### [What you have to do]
In the data below, the answer is the run of lines from the line containing "405.500L515 403.500L503.500 415.500Q512" through the line containing "321C564.800 372 517", both included; print it exactly and nothing else.

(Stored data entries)

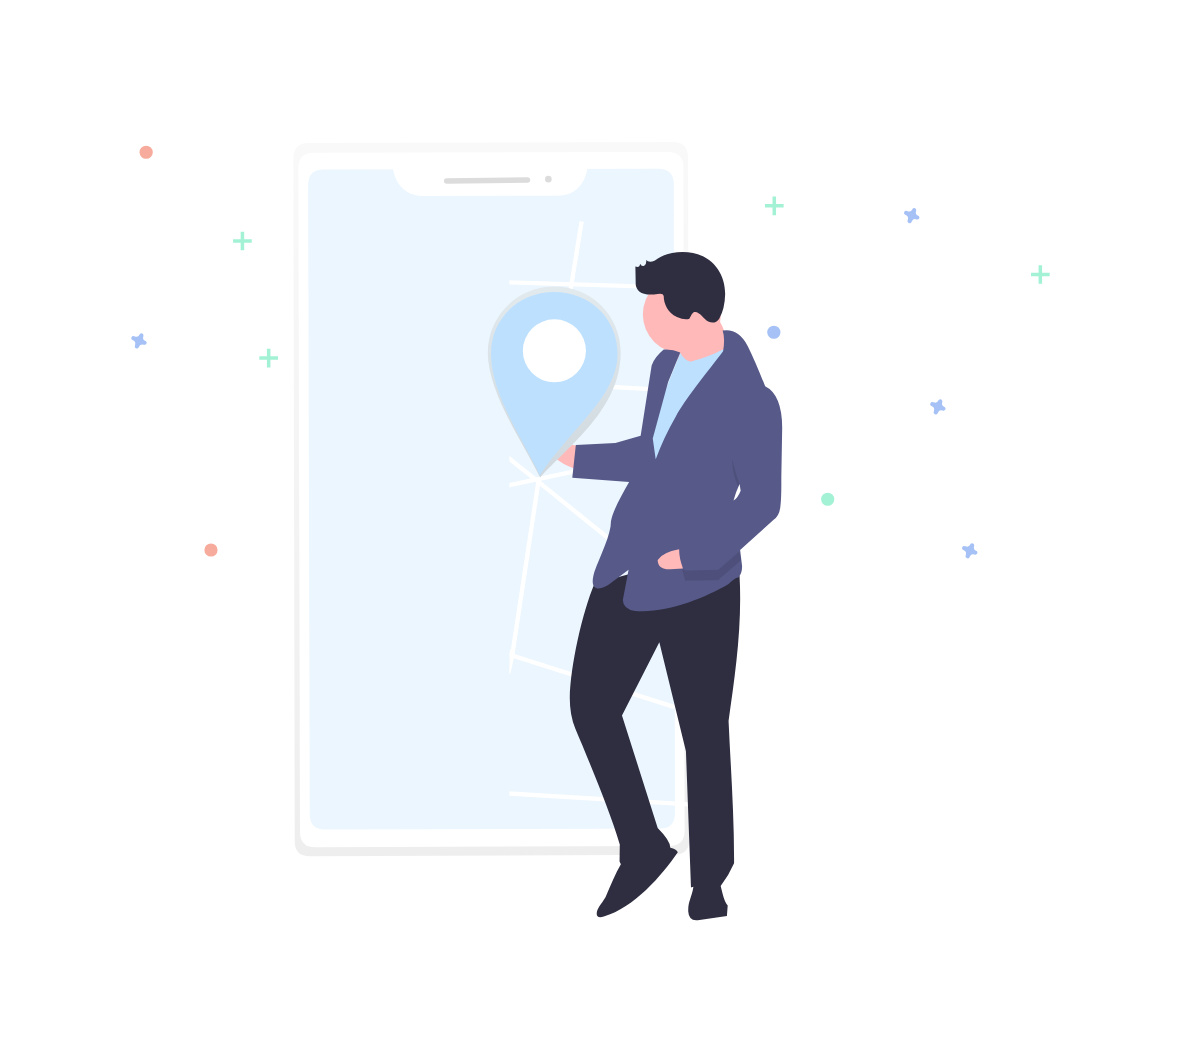
<!DOCTYPE html>
<html lang="en">
<head>
<meta charset="utf-8">
<title>Map location illustration</title>
<style>
  :root {
    --paper: #ffffff;
    --screen: #ebf6ff;
    --pin: #bde0fe;
    --skin: #ffb9b9;
    --jacket: #575a89;
    --ink: #2f2e41;
    --coral: #f7ab9c;
    --mint: #a4f2d6;
    --periwinkle: #a6c1f5;
    --hardware: #dcdcdd;
  }
  html, body { margin: 0; padding: 0; background: var(--paper); overflow: hidden; }
  .canvas { display: block; width: 1200px; height: 1055px; }
  .white { fill: var(--paper); }
  .screen { fill: var(--screen); }
  .pin { fill: var(--pin); }
  .skin { fill: var(--skin); }
  .jacket { fill: var(--jacket); }
  .ink { fill: var(--ink); }
  .coral { fill: var(--coral); }
  .mint { fill: var(--mint); }
  .periwinkle { fill: var(--periwinkle); }
  .shade { fill: #000; opacity: .1; }
  .roads { fill: none; stroke: var(--paper); stroke-width: 4; }
</style>
</head>
<body>
<svg class="canvas" viewBox="0 0 1092 960" role="img" aria-label="A man in a jacket leans by a large phone showing a map with a location pin">
  <defs>
    <linearGradient id="phone-edge" x1="0" y1="0" x2="0" y2="1">
      <stop offset="0" stop-color="#f9f9f9"/>
      <stop offset="1" stop-color="#eeeeee"/>
    </linearGradient>
    <linearGradient id="pin-edge" x1="0" y1="0" x2="0" y2="1">
      <stop offset="0" stop-color="#e2eaee"/>
      <stop offset="1" stop-color="#cfd8de"/>
    </linearGradient>
    <path id="plus" d="M-1.6-8.5h3.2v6.9h6.9v3.2h-6.9v6.9h-3.2v-6.9h-6.9v-3.2h6.9z"/>
    <path id="sparkle" d="M6 2.2a3.1 3.1 0 0 1-1.7-3.8l.1-.4v-.1a1.7 1.7 0 0 0-2.9-1.5l0 0-.2.4A3.1 3.1 0 0 1-2.6-1.600l-.4-.1h0A1.700 1.700 0 0 0-4.500 1.400l0 0 .4.200A3.100 3.100 0 0 1-2.400 5.300l-.1.400v0A1.700 1.700 0 0 0 .6 7.200l0 0 .2-.4A3.100 3.100 0 0 1 4.600 5.100l.4.100h0A1.700 1.700 0 0 0 6.500 2.300z" transform="translate(-1 -1.600) scale(1.120)"/>
    <clipPath id="map-area"><path d="M463.500 190H627V745H463.500Z"/></clipPath>
  </defs>

  <g id="phone">
    <path fill="url(#phone-edge)" d="M281 130L612 129.300Q626 129.300 626.100 143L627.300 764Q627.300 777.700 613.500 777.900L282 779.200Q268.200 779.200 268.200 765.500L267 144Q267 130.200 281 130Z"/>
    <path class="white" d="M285 139L608 138.200Q621.800 138.200 621.900 152L623 756Q623 769.800 609 769.900L287 770.900Q273.100 770.900 273 757L271.500 153Q271.500 139.200 285 139Z"/>
    <path class="screen" d="M294.500 154.300L599 153.500Q613 153.500 613.100 167.500L614.200 740Q614.200 753.900 600.200 754L296 754.900Q282 754.900 281.900 741L280.400 168.500Q280.400 154.400 294.500 154.300Z"/>
    <path class="white" d="M357 150H535C533 168 523 178 508 178.100L384 178.300C369 178 359 168 357 150Z"/>
    <path d="M406.500 164.600L480 163.700" stroke="var(--hardware)" stroke-width="5" stroke-linecap="round"/>
    <circle cx="499" cy="163" r="3" fill="var(--hardware)"/>
  </g>

  <g id="map-roads" clip-path="url(#map-area)">
    <g class="roads">
      <path d="M529.300 201.500L519 265"/>
      <path d="M460 256.800L590 260.800"/>
      <path d="M545 351.500L600 354.500"/>
      <path d="M460 414.500L490 438.500L575 507"/>
      <path d="M460 442.300L540 425.200"/>
      <path d="M490 438L466 597"/>
      <path d="M460 594.500L614 643.500"/>
      <path d="M460 721.800L627 732"/>
    </g>
    <path class="white" d="M464 590L468 597L464.500 613H463Z"/>
  </g>

  <g id="reaching-hand">
    <path class="skin" d="M525 405.500L515 403.500L503.500 415.500Q512 423 523 426.500Z"/>
    <path fill="#dda4a6" d="M515 403.500L518 404.200L506.800 417.800L503.500 415.500Z"/>
  </g>

  <g id="location-pin">
    <path fill="url(#pin-edge)" d="M564.800 321C564.800 372 517 406 491.500 434.500C477 404 444 358 443.900 321C443.900 287 471 260.800 504.400 260.800S564.800 287 564.800 321Z"/>
    <path class="pin" d="M562 322C562 361 520 389 491.300 432.500C477 402 446.800 359 446.800 322C446.800 290 472 265.700 504.400 265.700S562 290 562 322Z"/>
    <circle class="white" cx="504.500" cy="319.200" r="28.700"/>
  </g>

  <g id="man">
    <g id="legs" class="ink">
      <path d="M541 531C530 557 519 606 518.500 635Q518.500 651 523.500 663C537 695 555 738 564 768.500L563.800 784L565 786.500C560 795 556 805 551 816.500C547 823 543 827 543 831.500Q543 836 549.500 834C577 826 602 797 616.800 775.500Q615.500 772.500 610 771.500Q610 765 598.500 753.500L566 651L600 584.500L624.200 683.500L628.800 807.500L631 807C629.500 817 626 820 626.300 829.500Q626.800 838.300 635 837.300L661.500 833.500L662.200 824C659 820 657.500 813 655.800 806.200Q663 797 668 785.500C668.200 742 665 700 663 656C669 614 675.500 570 673 524L600 515Z"/>
    </g>
    <path id="neck" class="skin" d="M614 300L652 288Q658 296 660 305L659.500 322L625 345L617 331Z"/>
    <path id="shirt" class="pin" d="M619 321Q623 328.500 629 329L660 317L661 332L612 424L596 420L590 395Z"/>
    <circle id="face" class="skin" cx="620.500" cy="286" r="35.500"/>
    <path id="nape" class="skin" d="M620 315L651 290L659.600 303L659.300 317Q645 325 628 329Q622 327 620 320Z"/>
    <path id="hair" class="ink" d="M578.200 242.500Q582 244 582.500 240Q584 243 586.500 241.500Q588.500 240.200 588 236.500Q590.500 239.500 596 237C603 231.500 612 229.200 621 229.200C646 229.200 659.900 247 659.900 267.500Q659.600 281 654.500 290Q650.500 295.500 644.500 292.500C640 290 636 282.500 631.500 284Q629 285.500 627.300 290Q623 291.500 616 288.500C607.500 284.500 604 276 604 269.500Q603.500 266.500 598.500 267.500C584 269.500 579.500 265 578.500 259Z"/>
    <g id="blazer">
      <path class="jacket" d="M619 320.800Q612 317.500 604 318Q595.500 325 593 332.500L583 396.500L560 403.200L524 405L520.800 434.800L572.500 438.500C566 450 558 464 556 474C556 487 546 506 541 520C538 530 539 535.300 545 535.600Q551 535 558 529L572 518.500L566.800 546Q567 554.500 578 556C606 558.500 642 544 663 531.500Q668 526 672 525.500Q675.500 521 675.300 515L673.500 500.500L704 473Q709 469.500 710 462Q711.200 454 711 435L711.800 389Q711.500 359 696.300 351.500C691 338 685 324 680.500 315Q672 298.500 657.600 300.800Q660 308 658 319.500C644 338 622 365 615 379Q604 398 596.700 418L594 399L608 347.500Z"/>
      <path class="white" d="M673 440.500L674 446.500Q671.500 453 667.500 455.500Q669.500 448 673 440.500Z"/>
      <path class="shade" d="M666.300 417.500Q669 430 673 440.500L671.800 443Q666 431 666.300 417.500Z"/>
      <path class="shade" d="M620.500 517.500L624 519.200L653.500 518.500L673 501.500L674.200 510L653.500 528L623.500 528.500Z"/>
    </g>
    <path id="pocket-hand" class="skin" d="M618 499.800Q603 502.500 598.500 509.500Q598.500 518.300 610 518L621.500 517.200Q618 508 618 499.800Z"/>
  </g>

  <g id="confetti">
    <g class="coral">
      <circle cx="133" cy="138.500" r="6"/>
      <circle cx="192" cy="500.500" r="6"/>
    </g>
    <g class="mint">
      <circle cx="753.200" cy="454.300" r="6"/>
      <use href="#plus" x="220.600" y="219.300"/>
      <use href="#plus" x="244.500" y="325.800"/>
      <use href="#plus" x="704.600" y="187.300"/>
      <use href="#plus" x="946.700" y="249.800"/>
    </g>
    <g class="periwinkle">
      <circle cx="704.200" cy="302.300" r="6"/>
      <use href="#sparkle" x="126.600" y="309.500"/>
      <use href="#sparkle" x="829.800" y="195.500"/>
      <use href="#sparkle" x="853.600" y="369.500"/>
      <use href="#sparkle" x="882.600" y="500.500"/>
    </g>
  </g>
</svg>
</body>
</html>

### [Output below]
    <path class="skin" d="M525 405.500L515 403.500L503.500 415.500Q512 423 523 426.500Z"/>
    <path fill="#dda4a6" d="M515 403.500L518 404.200L506.800 417.800L503.500 415.500Z"/>
  </g>

  <g id="location-pin">
    <path fill="url(#pin-edge)" d="M564.800 321C564.800 372 517 406 491.500 434.500C477 404 444 358 443.900 321C443.900 287 471 260.800 504.400 260.800S564.800 287 564.800 321Z"/>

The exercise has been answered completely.